ENTRIES SUPPLIED:
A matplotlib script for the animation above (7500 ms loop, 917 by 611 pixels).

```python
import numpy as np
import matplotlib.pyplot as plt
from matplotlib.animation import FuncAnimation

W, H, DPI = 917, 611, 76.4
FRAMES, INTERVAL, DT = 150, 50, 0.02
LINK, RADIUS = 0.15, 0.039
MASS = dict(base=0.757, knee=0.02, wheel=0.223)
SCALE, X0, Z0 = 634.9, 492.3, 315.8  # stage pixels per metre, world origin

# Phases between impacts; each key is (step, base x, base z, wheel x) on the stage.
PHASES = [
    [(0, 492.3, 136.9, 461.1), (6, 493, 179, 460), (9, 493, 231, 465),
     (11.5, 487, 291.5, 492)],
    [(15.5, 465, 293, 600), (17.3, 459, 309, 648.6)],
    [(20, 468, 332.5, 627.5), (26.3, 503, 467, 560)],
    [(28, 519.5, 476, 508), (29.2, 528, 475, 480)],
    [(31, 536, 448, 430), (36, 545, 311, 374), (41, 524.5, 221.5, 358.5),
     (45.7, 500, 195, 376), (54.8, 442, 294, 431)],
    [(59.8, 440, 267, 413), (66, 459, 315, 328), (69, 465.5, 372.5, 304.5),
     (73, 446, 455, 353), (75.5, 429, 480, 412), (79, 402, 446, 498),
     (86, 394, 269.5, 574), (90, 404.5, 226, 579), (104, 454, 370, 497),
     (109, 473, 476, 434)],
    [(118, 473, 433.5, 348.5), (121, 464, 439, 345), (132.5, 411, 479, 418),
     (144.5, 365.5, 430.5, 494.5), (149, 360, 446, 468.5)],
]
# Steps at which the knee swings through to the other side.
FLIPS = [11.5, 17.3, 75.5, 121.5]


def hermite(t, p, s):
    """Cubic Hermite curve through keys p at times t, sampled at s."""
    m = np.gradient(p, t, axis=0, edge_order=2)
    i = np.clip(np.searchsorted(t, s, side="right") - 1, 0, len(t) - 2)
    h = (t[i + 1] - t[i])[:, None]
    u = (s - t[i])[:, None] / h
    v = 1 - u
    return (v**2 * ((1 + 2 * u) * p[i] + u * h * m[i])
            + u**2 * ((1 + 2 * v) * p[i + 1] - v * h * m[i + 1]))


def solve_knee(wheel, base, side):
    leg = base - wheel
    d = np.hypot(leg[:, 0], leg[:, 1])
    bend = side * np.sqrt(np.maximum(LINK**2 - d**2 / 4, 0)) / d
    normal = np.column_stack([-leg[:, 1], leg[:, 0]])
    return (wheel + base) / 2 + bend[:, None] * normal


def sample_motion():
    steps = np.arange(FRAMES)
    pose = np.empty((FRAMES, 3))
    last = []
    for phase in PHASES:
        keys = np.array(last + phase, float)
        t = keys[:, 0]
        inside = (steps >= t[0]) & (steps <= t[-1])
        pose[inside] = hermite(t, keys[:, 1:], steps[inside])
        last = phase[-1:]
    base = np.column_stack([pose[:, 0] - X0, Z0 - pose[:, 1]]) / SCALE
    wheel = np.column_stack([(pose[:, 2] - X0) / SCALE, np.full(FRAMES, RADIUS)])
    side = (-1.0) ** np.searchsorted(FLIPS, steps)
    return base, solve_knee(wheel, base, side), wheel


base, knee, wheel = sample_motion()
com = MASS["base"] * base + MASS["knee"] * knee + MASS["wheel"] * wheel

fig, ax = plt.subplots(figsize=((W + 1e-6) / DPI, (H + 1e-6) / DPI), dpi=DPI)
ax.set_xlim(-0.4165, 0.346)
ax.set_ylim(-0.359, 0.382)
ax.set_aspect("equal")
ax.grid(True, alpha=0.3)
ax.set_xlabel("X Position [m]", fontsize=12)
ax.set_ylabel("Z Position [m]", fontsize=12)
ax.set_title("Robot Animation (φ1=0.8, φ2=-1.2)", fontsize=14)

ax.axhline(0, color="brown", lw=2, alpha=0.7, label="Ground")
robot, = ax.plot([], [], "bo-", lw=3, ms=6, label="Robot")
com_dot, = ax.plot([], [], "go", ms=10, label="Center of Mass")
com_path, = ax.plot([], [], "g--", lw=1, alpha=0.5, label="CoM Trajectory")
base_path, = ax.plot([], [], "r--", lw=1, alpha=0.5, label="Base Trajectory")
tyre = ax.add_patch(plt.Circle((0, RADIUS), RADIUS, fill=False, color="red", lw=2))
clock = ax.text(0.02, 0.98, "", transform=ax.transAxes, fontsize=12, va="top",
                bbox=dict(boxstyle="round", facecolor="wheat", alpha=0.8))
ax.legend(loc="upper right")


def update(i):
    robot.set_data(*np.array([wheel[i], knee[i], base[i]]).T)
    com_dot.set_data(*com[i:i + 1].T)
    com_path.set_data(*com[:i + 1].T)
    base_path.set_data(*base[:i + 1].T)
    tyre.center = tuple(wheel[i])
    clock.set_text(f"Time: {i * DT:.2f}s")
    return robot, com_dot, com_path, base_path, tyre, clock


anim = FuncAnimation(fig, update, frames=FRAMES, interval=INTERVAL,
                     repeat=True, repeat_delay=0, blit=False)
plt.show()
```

---

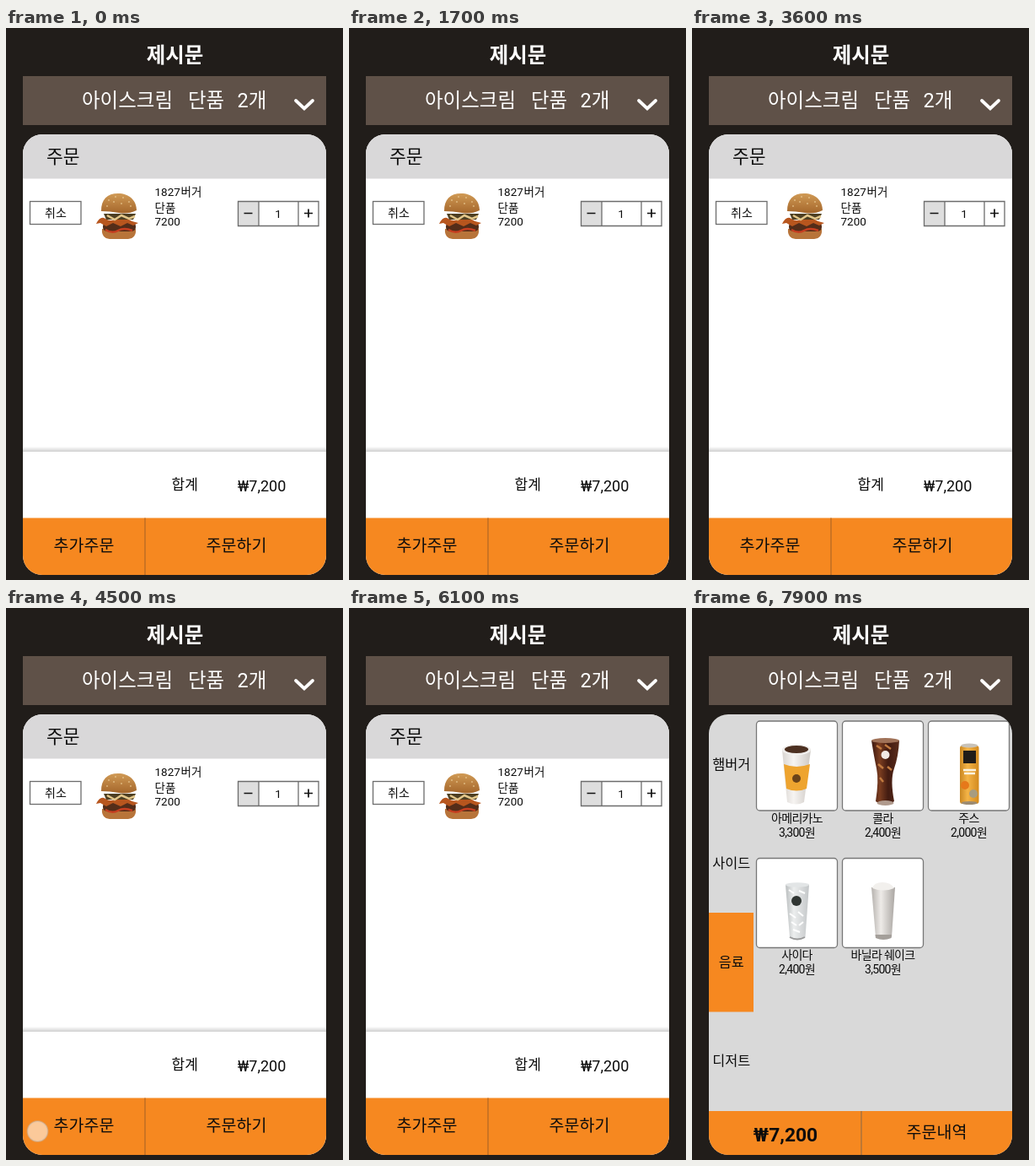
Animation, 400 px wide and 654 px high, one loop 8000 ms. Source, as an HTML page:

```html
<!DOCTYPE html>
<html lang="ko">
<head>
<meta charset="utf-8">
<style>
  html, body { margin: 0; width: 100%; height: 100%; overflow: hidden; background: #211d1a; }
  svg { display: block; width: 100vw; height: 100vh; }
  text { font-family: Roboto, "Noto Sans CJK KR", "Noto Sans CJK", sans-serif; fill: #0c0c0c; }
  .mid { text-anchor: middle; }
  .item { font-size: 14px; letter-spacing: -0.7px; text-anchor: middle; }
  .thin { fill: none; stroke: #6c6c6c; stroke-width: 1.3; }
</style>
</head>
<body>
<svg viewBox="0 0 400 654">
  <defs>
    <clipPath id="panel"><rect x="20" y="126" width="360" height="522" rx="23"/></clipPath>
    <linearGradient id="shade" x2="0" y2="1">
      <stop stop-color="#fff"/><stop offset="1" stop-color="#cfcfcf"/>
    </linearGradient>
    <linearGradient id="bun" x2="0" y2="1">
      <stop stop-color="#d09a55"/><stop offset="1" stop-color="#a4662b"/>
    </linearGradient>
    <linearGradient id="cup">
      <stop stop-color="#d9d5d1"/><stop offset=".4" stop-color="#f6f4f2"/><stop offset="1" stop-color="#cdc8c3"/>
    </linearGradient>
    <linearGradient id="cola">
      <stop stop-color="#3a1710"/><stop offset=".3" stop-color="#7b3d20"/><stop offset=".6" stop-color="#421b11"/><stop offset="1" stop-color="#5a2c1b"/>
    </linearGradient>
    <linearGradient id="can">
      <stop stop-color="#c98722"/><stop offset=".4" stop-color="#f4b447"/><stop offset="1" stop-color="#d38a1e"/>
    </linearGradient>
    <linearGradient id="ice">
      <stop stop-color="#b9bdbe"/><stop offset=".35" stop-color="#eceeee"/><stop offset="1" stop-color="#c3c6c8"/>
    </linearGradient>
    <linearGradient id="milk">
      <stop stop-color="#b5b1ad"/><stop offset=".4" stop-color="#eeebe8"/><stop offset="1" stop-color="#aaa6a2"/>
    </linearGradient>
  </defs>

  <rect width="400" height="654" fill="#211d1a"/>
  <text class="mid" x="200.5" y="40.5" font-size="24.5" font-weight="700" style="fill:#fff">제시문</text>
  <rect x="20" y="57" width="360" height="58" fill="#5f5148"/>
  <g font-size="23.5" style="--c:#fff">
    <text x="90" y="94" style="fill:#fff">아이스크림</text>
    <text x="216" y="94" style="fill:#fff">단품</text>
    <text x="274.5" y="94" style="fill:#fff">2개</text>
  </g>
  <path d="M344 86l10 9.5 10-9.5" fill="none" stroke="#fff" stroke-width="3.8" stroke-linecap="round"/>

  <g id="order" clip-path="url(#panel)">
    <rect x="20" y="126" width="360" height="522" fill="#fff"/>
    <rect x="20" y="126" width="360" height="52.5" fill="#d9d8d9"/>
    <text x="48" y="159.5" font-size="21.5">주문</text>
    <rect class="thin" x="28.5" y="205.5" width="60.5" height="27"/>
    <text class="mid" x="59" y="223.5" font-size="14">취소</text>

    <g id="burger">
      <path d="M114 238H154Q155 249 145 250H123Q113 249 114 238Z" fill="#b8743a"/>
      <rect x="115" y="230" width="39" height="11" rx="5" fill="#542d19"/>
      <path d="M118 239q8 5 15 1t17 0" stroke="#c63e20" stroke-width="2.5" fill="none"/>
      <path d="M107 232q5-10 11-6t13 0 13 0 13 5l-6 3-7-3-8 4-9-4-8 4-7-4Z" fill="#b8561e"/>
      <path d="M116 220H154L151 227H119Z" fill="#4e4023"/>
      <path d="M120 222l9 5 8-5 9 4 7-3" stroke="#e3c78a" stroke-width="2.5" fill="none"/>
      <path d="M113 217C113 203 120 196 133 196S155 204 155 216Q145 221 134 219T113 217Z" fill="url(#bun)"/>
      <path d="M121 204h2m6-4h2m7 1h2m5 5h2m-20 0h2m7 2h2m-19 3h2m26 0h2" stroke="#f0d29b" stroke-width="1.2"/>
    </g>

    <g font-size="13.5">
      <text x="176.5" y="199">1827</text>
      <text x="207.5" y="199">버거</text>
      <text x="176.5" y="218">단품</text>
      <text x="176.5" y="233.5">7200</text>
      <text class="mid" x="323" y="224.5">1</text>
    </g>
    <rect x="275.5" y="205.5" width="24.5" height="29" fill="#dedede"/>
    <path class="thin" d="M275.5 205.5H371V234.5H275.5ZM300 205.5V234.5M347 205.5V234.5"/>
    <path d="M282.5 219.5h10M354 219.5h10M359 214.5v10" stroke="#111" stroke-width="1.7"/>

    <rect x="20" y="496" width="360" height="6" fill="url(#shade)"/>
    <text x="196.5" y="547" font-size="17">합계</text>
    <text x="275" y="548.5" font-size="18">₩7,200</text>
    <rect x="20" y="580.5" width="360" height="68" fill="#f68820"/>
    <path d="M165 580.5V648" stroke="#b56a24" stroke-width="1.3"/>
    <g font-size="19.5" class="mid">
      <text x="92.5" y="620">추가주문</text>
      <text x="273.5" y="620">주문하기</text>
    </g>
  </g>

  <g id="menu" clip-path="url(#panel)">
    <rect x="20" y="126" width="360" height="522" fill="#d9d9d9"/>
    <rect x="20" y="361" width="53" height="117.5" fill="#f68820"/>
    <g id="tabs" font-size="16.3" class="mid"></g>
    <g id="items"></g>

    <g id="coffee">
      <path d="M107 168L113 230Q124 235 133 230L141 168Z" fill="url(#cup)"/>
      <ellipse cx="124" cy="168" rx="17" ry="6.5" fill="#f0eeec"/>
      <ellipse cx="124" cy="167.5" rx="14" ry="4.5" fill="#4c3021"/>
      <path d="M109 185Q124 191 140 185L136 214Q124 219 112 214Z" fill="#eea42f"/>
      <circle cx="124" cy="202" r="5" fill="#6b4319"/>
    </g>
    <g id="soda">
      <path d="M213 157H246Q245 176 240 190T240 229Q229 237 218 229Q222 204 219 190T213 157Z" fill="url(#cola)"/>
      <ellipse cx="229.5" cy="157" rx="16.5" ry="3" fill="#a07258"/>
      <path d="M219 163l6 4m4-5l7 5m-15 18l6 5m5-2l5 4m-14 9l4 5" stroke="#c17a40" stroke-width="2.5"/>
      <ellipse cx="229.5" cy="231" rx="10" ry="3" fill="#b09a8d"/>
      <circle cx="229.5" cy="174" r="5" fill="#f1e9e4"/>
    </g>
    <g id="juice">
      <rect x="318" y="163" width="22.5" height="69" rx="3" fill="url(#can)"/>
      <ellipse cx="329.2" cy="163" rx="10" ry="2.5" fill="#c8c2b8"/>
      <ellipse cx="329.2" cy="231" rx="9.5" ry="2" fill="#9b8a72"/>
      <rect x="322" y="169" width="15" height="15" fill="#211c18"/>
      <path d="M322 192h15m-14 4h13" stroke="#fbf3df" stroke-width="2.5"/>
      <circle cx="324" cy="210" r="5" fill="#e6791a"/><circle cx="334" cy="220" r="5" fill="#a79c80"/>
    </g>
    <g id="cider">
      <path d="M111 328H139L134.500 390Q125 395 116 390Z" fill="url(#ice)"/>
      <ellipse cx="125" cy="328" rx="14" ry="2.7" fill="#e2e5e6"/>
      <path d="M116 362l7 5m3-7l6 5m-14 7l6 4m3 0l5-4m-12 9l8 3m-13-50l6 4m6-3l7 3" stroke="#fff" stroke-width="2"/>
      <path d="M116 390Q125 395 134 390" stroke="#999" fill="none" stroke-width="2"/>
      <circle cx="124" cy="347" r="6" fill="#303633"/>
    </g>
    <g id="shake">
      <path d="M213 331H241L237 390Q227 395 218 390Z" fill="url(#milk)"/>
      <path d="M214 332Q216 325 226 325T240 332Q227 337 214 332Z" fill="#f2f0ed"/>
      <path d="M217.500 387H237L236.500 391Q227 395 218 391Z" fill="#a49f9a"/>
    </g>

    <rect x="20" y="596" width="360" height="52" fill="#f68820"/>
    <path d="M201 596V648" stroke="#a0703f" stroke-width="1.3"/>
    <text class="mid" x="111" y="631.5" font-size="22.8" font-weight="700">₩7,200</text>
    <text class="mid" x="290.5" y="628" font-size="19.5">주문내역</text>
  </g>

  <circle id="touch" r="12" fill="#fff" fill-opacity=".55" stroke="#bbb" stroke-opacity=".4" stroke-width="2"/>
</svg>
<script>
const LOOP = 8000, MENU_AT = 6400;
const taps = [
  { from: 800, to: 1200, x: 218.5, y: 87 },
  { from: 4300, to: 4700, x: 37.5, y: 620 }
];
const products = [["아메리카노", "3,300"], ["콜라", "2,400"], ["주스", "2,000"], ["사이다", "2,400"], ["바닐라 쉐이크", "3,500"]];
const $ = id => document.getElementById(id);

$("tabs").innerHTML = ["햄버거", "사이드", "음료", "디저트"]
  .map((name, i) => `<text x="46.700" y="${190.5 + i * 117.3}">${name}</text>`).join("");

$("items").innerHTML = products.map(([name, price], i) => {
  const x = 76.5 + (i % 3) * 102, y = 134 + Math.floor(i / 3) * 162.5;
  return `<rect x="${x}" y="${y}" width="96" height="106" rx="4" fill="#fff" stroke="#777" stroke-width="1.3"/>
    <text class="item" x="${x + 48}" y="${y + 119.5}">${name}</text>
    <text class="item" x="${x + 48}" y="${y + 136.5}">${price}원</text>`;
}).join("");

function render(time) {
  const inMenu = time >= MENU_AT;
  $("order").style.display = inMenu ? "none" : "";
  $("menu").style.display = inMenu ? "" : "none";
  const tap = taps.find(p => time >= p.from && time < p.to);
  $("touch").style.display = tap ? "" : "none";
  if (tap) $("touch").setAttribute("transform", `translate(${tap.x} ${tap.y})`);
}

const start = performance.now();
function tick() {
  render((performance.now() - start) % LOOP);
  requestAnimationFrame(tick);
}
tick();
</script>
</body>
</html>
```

INSTRUCTIONS FOR THE TASK:
Bring together all lines of the entries above in which the string "return" occurs.

EXPECTED ANSWER:
    return (v**2 * ((1 + 2 * u) * p[i] + u * h * m[i])
    return (wheel + base) / 2 + bend[:, None] * normal
    return base, solve_knee(wheel, base, side), wheel
    return robot, com_dot, com_path, base_path, tyre, clock
  return `<rect x="${x}" y="${y}" width="96" height="106" rx="4" fill="#fff" stroke="#777" stroke-width="1.3"/>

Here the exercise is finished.